● Problem to solve: Which lines below hold the word "define"? Report each one.

● Data extracts:
──────────────────────────────

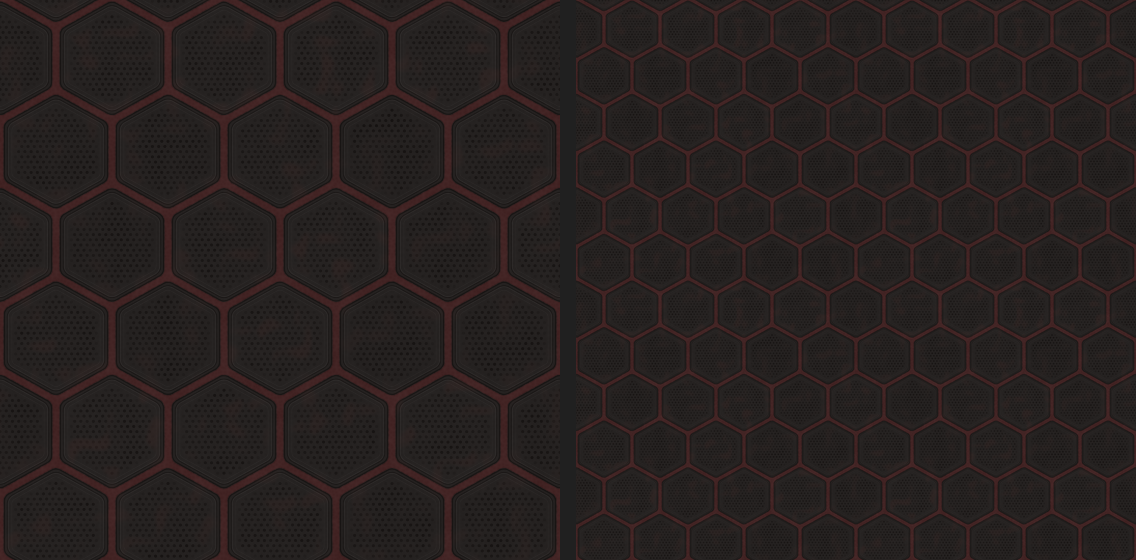
Left: one tile. Right: repeated 2 by 2.
Write a WebGL 1 fragment shader that draws this pattern.

```glsl
precision highp float;
// Dark rubber hexagon panels on a dull red base, five across and six rows down.
// A staggered lattice places the panels and, scaled down, the dimples inside;
// rounded hexagon distances carve the rims, wrapped noise adds wear and grain.
uniform vec2 u_resolution;

#define COLUMNS 5.0
#define ROWS 6.0
#define ROW_SHIFT 0.375
#define PANEL_APOTHEM 0.468
#define CORNER_RADIUS 0.085
#define DIMPLES_PER_PANEL 18.0
#define DIMPLE_RADIUS 0.25
#define DIMPLE_FIELD 0.382
#define GRAIN_CELLS 160.0
#define RED_BASE vec3(0.262, 0.142, 0.142)
#define RUBBER vec3(0.147, 0.134, 0.130)
#define RUST vec3(0.026, 0.003, 0.001)

const float TAU = 6.2831853;
const float HALF_ROOT3 = 0.8660254;

float hash(vec2 p) {
  vec3 q = fract(vec3(p.xyx) * 0.1031);
  q += dot(q, q.yzx + 33.33);
  return fract((q.x + q.y) * q.z);
}

// Offset from the nearest point of a staggered lattice with unit spacing.
vec2 latticeOffset(vec2 p) {
  vec2 period = vec2(1.0, 2.0 * HALF_ROOT3);
  vec2 a = p - period * floor(p / period + 0.5);
  vec2 b = p - period * (floor(p / period) + 0.5);
  return dot(a, a) < dot(b, b) ? a : b;
}

// Signed distance to a pointy-top hexagon with rounded corners.
float roundedHex(vec2 p, float apothem, float corner) {
  const vec3 k = vec3(-0.8660254, 0.5, 0.5773503);
  float r = apothem - corner;
  p = abs(p.yx);
  p -= 2.0 * min(dot(k.xy, p), 0.0) * k.xy;
  p -= vec2(clamp(p.x, -k.z * r, k.z * r), r);
  return length(p) * sign(p.y) - corner;
}

// Distance to the nearest scattered point, wrapping over the canvas.
float cellular(vec2 uv, float cells) {
  vec2 p = uv * cells;
  vec2 base = floor(p);
  float nearest = 2.0;
  for (int y = -1; y <= 1; y++) {
    for (int x = -1; x <= 1; x++) {
      vec2 cell = base + vec2(float(x), float(y));
      vec2 id = mod(cell, cells);
      vec2 point = cell + vec2(hash(id), hash(id + 217.0));
      nearest = min(nearest, length(p - point));
    }
  }
  return nearest;
}

// Broad smudges from sines with whole numbers of waves, roughly -1 to 1.
float smudges(vec2 uv) {
  vec2 t = uv * TAU;
  float s = sin(dot(t, vec2(3.0, 5.0)) + 2.0 * sin(dot(t, vec2(-4.0, 2.0))));
  s += sin(dot(t, vec2(9.0, -7.0)) + 1.7 * sin(dot(t, vec2(5.0, 8.0))) + 1.0);
  s += 0.6 * sin(dot(t, vec2(-13.0, 16.0)) + 2.0 * sin(dot(t, vec2(11.0, 6.0))));
  return s / 2.6;
}

float band(float depth, float centre, float halfWidth, float blur) {
  return 1.0 - smoothstep(halfWidth - blur, halfWidth + blur, abs(depth - centre));
}

void main() {
  vec2 uv = gl_FragCoord.xy / u_resolution;
  float blur = 0.6 * COLUMNS / min(u_resolution.x, u_resolution.y);

  // Panel lattice
  vec2 p = vec2(uv.x * COLUMNS - 0.5, (uv.y * ROWS - ROW_SHIFT) * HALF_ROOT3);
  vec2 q = latticeOffset(p);
  vec2 centre = p - q;
  vec2 id = mod(floor(vec2(2.0 * centre.x, centre.y / HALF_ROOT3) + 0.5),
                vec2(2.0 * COLUMNS, ROWS));
  float variation = hash(id + 7.0);

  // Wear and grain
  float smudge = smudges(uv);
  float grain = cellular(uv, GRAIN_CELLS) - 0.5;
  float rust = smoothstep(0.15, 0.95, smudge) * (0.4 + 0.6 * variation);

  // Panel surface
  vec3 rubber = RUBBER + RUST * rust + 0.006 * (variation - 0.5);
  rubber += 0.004 * smudge + 0.010 * grain;

  // Dimples, faded as whole dots near the rim
  vec2 dot18 = latticeOffset(q * DIMPLES_PER_PANEL);
  vec2 dimpleCentre = q - dot18 / DIMPLES_PER_PANEL;
  float field = roundedHex(dimpleCentre, DIMPLE_FIELD, CORNER_RADIUS);
  float dimpleBlur = max(blur * DIMPLES_PER_PANEL, 0.07);
  float dimple = 1.0 - smoothstep(DIMPLE_RADIUS - dimpleBlur,
                                  DIMPLE_RADIUS + dimpleBlur, length(dot18));
  dimple *= 1.0 - smoothstep(-0.05, 0.0, field);
  rubber -= 0.047 * dimple * (0.85 - 0.3 * smudge);

  // Moulded rim: dark grooves and pale ridges
  float edge = roundedHex(q, PANEL_APOTHEM, CORNER_RADIUS) + 0.003 * grain;
  float inner = roundedHex(q, PANEL_APOTHEM - 0.043, CORNER_RADIUS);
  rubber -= 0.050 * band(-edge, 0.008, 0.006, blur);
  rubber -= 0.040 * band(-inner, -0.011, 0.004, blur);
  rubber += 0.036 * band(-inner, 0.0, 0.003, blur);
  rubber += 0.022 * band(-inner, 0.031, 0.003, blur);

  // Red base, slightly darker where it meets the panels
  vec3 base = RED_BASE + 0.022 * grain + 0.010 * smudge;
  base *= 1.0 - 0.15 * (1.0 - smoothstep(0.0, 0.012, edge));

  gl_FragColor = vec4(mix(rubber, base, smoothstep(-blur, blur, edge)), 1.0);
}
```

──────────────────────────────

● Written solution:
#define COLUMNS 5.0
#define ROWS 6.0
#define ROW_SHIFT 0.375
#define PANEL_APOTHEM 0.468
#define CORNER_RADIUS 0.085
#define DIMPLES_PER_PANEL 18.0
#define DIMPLE_RADIUS 0.25
#define DIMPLE_FIELD 0.382
#define GRAIN_CELLS 160.0
#define RED_BASE vec3(0.262, 0.142, 0.142)
#define RUBBER vec3(0.147, 0.134, 0.130)
#define RUST vec3(0.026, 0.003, 0.001)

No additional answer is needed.